“We were playing and surviving for six months,” she said. What she didn’t know was that a recruitment mechanism was in full swing on her behalf and she’d soon be considering a move to Wenatchee, when a WVC coach reached out.
“I had no connection to Wenatchee,” she said. “I barely knew anything about Washington State, but something felt good about it.”
It was all arranged. After a brief visit with her sister, who had just begun her professional basketball career in Italy, Wenatchee’s coach met her at the Seattle airport and drove her to her dorm. The following day she went to practice and met the team. Immediately, she was in a routine.
“Everyone was really supportive without being too pushy,” she said.
Because they knew her transition would be difficult, the Franz family was mentioned during her recruitment. Greg and Janet Franz heard about Hvichiani through the local grapevine and offered their help.
“They just made sure I’m okay here,” she said. “Which made it so nice and comforting before coming.”
She became a weekly visitor of theirs. When teammates left on holiday breaks, she stopped by the Franz’s, as a new family member.
“They helped me a lot. They’re a really sweet family,” she said. “I’m so lucky.”
Even with all the help, it can still be a struggle. When Russia annexed the Crimean Peninsula in 2014, she never worried about her family’s safety. Things are different now.
“Now all of Ukraine is affected,” she said. “We have a good defense and receive a lot of foreign help. I think that’s the only reason we’re hanging in there.”
Just a month ago, an apartment block in her home city was struck by a missile killing dozens and wounding more. It was one of the worst civilian attacks since the start of the war.
“I had nightmares every day,” she said. “I’d think that a rocket will go into my house.”
Her family is doing relatively well. They live on the opposite side of the city from where the strike occurred but continue to volunteer around the city. However, the frequency with which the electricity is turned off makes living difficult, especially for her grandmother. Everything in her home runs on electricity.
With Friday bringing the war’s first anniversary, she has spent a year developing strategies to cope with the stress. One is simple. She stays in regular contact with her family, calling them once a week on a schedule timed between power outages.
Other strategies are more internal.
“I try to think about positive outcomes. That it will get better, we will win, and my family won’t get hurt,” she said.
But she doesn’t believe in blind positivity either, when she said, “I also try not to deny the things that are happening.”
Her next step could keep her in Wenatchee another year, but ideally, if a full basketball scholarship comes along, she’ll go anywhere.
“It’s hard to be an international student and pay for my own school,” she said. “Especially when my country is at war, and my parents are limited for work.”

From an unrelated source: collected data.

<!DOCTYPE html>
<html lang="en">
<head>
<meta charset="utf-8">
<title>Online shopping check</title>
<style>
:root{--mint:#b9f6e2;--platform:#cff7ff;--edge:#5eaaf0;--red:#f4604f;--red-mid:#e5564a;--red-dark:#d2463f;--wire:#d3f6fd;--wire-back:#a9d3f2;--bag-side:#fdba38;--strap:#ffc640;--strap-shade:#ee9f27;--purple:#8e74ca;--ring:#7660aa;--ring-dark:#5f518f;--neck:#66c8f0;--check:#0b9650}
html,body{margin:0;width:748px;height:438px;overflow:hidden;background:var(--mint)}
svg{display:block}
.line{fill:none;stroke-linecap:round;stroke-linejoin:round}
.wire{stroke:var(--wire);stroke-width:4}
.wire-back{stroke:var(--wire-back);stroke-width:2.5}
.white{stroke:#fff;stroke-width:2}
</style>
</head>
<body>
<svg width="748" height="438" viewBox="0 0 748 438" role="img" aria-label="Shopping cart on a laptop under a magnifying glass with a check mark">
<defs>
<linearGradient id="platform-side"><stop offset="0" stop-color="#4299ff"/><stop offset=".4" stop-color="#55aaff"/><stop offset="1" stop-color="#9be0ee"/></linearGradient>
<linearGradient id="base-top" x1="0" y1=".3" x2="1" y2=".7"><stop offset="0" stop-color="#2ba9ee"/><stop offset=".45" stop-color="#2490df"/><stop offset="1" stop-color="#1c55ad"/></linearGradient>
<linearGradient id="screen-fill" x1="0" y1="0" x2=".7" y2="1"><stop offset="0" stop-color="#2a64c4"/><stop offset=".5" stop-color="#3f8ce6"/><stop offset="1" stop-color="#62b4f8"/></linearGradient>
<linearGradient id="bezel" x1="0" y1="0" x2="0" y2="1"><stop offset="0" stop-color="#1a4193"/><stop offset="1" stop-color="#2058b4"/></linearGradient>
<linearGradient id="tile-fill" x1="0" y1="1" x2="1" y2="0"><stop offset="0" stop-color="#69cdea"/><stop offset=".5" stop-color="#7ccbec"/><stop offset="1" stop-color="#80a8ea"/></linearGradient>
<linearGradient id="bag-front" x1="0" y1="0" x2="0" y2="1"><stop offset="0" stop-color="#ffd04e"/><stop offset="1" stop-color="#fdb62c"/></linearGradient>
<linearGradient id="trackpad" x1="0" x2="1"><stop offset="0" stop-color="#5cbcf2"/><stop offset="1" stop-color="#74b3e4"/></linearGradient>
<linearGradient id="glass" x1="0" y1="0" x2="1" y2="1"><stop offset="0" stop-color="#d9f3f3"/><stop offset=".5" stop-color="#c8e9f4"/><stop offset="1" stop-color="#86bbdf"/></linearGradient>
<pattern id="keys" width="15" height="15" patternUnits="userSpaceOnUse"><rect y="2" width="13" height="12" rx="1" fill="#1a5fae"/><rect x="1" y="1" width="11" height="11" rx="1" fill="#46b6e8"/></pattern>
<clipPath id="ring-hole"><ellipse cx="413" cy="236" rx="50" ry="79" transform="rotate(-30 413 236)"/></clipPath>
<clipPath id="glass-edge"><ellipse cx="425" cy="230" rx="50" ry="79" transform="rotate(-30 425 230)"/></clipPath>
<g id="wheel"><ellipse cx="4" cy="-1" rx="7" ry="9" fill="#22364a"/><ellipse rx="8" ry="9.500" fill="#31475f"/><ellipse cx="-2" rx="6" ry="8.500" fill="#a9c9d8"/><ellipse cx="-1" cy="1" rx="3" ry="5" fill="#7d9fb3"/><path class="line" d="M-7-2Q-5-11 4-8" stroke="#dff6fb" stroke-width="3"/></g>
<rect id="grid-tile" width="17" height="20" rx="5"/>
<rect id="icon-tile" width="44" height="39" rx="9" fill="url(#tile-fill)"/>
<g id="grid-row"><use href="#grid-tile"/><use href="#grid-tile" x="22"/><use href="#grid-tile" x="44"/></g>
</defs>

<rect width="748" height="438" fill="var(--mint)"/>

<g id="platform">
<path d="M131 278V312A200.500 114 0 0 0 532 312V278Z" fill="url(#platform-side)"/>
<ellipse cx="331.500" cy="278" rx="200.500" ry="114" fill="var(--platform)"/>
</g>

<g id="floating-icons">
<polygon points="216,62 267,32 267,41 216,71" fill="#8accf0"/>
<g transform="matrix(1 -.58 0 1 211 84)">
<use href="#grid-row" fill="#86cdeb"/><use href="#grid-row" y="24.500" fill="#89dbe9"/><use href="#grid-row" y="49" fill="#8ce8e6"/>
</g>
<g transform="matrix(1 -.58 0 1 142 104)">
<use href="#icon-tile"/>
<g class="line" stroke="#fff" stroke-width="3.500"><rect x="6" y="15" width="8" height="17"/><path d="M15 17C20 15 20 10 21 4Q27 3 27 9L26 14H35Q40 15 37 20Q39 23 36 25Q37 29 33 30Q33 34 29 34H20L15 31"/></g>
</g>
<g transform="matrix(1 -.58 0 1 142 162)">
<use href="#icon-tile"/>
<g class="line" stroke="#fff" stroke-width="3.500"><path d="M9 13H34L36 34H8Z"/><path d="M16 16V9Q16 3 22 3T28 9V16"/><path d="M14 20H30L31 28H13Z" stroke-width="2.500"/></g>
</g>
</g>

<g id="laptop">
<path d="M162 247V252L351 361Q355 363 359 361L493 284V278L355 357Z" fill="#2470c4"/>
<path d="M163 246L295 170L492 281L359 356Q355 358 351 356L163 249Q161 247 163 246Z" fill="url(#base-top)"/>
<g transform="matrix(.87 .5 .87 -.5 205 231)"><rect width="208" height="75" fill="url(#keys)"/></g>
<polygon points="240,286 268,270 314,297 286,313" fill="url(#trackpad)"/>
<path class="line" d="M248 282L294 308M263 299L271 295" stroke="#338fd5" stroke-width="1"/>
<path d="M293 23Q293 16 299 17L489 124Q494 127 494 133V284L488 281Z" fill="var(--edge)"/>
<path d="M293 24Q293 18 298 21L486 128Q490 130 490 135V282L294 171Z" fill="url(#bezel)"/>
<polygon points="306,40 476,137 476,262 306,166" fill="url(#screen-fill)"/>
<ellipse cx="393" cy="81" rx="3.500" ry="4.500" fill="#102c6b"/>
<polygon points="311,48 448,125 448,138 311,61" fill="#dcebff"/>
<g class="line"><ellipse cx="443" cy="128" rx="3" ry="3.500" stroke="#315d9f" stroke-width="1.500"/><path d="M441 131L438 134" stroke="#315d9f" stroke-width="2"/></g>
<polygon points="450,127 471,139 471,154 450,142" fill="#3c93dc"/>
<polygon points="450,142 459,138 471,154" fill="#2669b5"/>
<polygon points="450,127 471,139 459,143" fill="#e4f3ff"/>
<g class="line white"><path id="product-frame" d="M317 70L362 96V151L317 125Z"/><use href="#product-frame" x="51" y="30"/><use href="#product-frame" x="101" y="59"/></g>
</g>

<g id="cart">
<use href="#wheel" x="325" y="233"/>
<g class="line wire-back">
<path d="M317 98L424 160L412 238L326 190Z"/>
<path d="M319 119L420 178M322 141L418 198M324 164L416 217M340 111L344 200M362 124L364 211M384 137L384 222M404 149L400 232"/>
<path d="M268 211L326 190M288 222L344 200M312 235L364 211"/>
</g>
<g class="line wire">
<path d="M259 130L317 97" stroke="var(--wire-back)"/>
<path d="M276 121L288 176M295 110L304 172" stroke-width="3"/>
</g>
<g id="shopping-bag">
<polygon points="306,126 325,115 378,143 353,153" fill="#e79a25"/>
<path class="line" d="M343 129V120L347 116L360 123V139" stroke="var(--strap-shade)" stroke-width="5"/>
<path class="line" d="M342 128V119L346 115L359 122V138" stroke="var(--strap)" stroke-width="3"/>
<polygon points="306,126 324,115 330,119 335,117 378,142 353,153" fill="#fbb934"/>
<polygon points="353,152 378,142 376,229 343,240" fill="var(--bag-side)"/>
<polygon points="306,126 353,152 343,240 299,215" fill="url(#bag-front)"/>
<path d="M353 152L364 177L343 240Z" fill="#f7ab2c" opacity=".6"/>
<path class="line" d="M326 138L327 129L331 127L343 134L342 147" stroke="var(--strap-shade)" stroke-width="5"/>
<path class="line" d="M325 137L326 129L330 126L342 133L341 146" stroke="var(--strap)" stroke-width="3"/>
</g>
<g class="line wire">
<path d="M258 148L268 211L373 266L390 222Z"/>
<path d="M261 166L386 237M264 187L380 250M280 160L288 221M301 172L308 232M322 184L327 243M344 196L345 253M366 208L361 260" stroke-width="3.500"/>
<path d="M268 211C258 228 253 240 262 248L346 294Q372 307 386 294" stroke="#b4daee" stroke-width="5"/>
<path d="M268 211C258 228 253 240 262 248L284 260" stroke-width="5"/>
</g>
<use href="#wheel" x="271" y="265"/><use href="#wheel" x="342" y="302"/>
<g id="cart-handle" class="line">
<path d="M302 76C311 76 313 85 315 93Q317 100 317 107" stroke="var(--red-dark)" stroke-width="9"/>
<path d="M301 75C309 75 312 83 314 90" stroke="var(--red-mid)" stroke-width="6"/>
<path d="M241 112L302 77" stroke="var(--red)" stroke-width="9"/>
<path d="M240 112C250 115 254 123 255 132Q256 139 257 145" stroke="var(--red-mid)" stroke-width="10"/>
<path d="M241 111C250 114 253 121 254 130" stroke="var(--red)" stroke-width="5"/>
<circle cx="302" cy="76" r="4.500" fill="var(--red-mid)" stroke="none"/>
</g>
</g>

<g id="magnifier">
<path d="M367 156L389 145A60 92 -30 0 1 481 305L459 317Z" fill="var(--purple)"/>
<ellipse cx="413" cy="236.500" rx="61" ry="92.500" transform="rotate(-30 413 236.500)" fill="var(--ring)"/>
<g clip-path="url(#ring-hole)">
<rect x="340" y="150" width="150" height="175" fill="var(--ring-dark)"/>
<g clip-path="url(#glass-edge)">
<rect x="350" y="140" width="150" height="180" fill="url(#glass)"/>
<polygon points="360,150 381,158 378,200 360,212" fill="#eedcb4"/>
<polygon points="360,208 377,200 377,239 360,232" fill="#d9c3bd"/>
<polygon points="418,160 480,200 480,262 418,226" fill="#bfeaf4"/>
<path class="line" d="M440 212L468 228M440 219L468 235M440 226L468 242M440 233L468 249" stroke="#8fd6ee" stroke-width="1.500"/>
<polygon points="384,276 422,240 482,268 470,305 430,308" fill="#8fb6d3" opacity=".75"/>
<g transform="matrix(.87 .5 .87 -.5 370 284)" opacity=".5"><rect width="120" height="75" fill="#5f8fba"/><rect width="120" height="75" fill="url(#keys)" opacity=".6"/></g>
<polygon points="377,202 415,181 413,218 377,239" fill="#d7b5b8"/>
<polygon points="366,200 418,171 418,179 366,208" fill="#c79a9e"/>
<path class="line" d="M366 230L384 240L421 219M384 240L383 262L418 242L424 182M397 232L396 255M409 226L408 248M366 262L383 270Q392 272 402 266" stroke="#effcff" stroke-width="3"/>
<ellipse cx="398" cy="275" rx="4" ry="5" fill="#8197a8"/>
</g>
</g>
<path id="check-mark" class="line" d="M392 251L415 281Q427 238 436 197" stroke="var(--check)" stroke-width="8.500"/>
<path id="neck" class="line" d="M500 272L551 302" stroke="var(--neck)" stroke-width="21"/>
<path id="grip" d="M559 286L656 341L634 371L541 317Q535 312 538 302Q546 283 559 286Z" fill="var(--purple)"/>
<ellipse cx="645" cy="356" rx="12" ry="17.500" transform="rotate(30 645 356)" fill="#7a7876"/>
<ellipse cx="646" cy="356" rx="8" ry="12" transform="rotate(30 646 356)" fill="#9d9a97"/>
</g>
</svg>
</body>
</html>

Paperwork has prevented her from being able to earn money, but hopefully, that will be resolved soon. When she’s not playing basketball, in class, or studying, she volunteers on campus at the rec center or spends time at church. Staying busy, occupying her mind, has been another strategy.
“Basketball has always been a help,” she said. “It’s the first thing that takes my thoughts away.”
She envisions a future in business administration and sports management and returning home.
“A dream of mine is to build a school in Ukraine,” she said. One that is modeled after her North Carolina high school experience. “It was creative learning, and so fun.”
In a short period of time, she has left a noticeable effect on people. A lasting impression of positivity where people are quick to smile with only a brief mention of her name.
“That pretty much sums up Pasiko,” Greg Franz said. Franz helped host Hvichiani “She became a part of the family almost immediately. She has definitely brightened our world.”
Rand Stevens: (509) 664-7157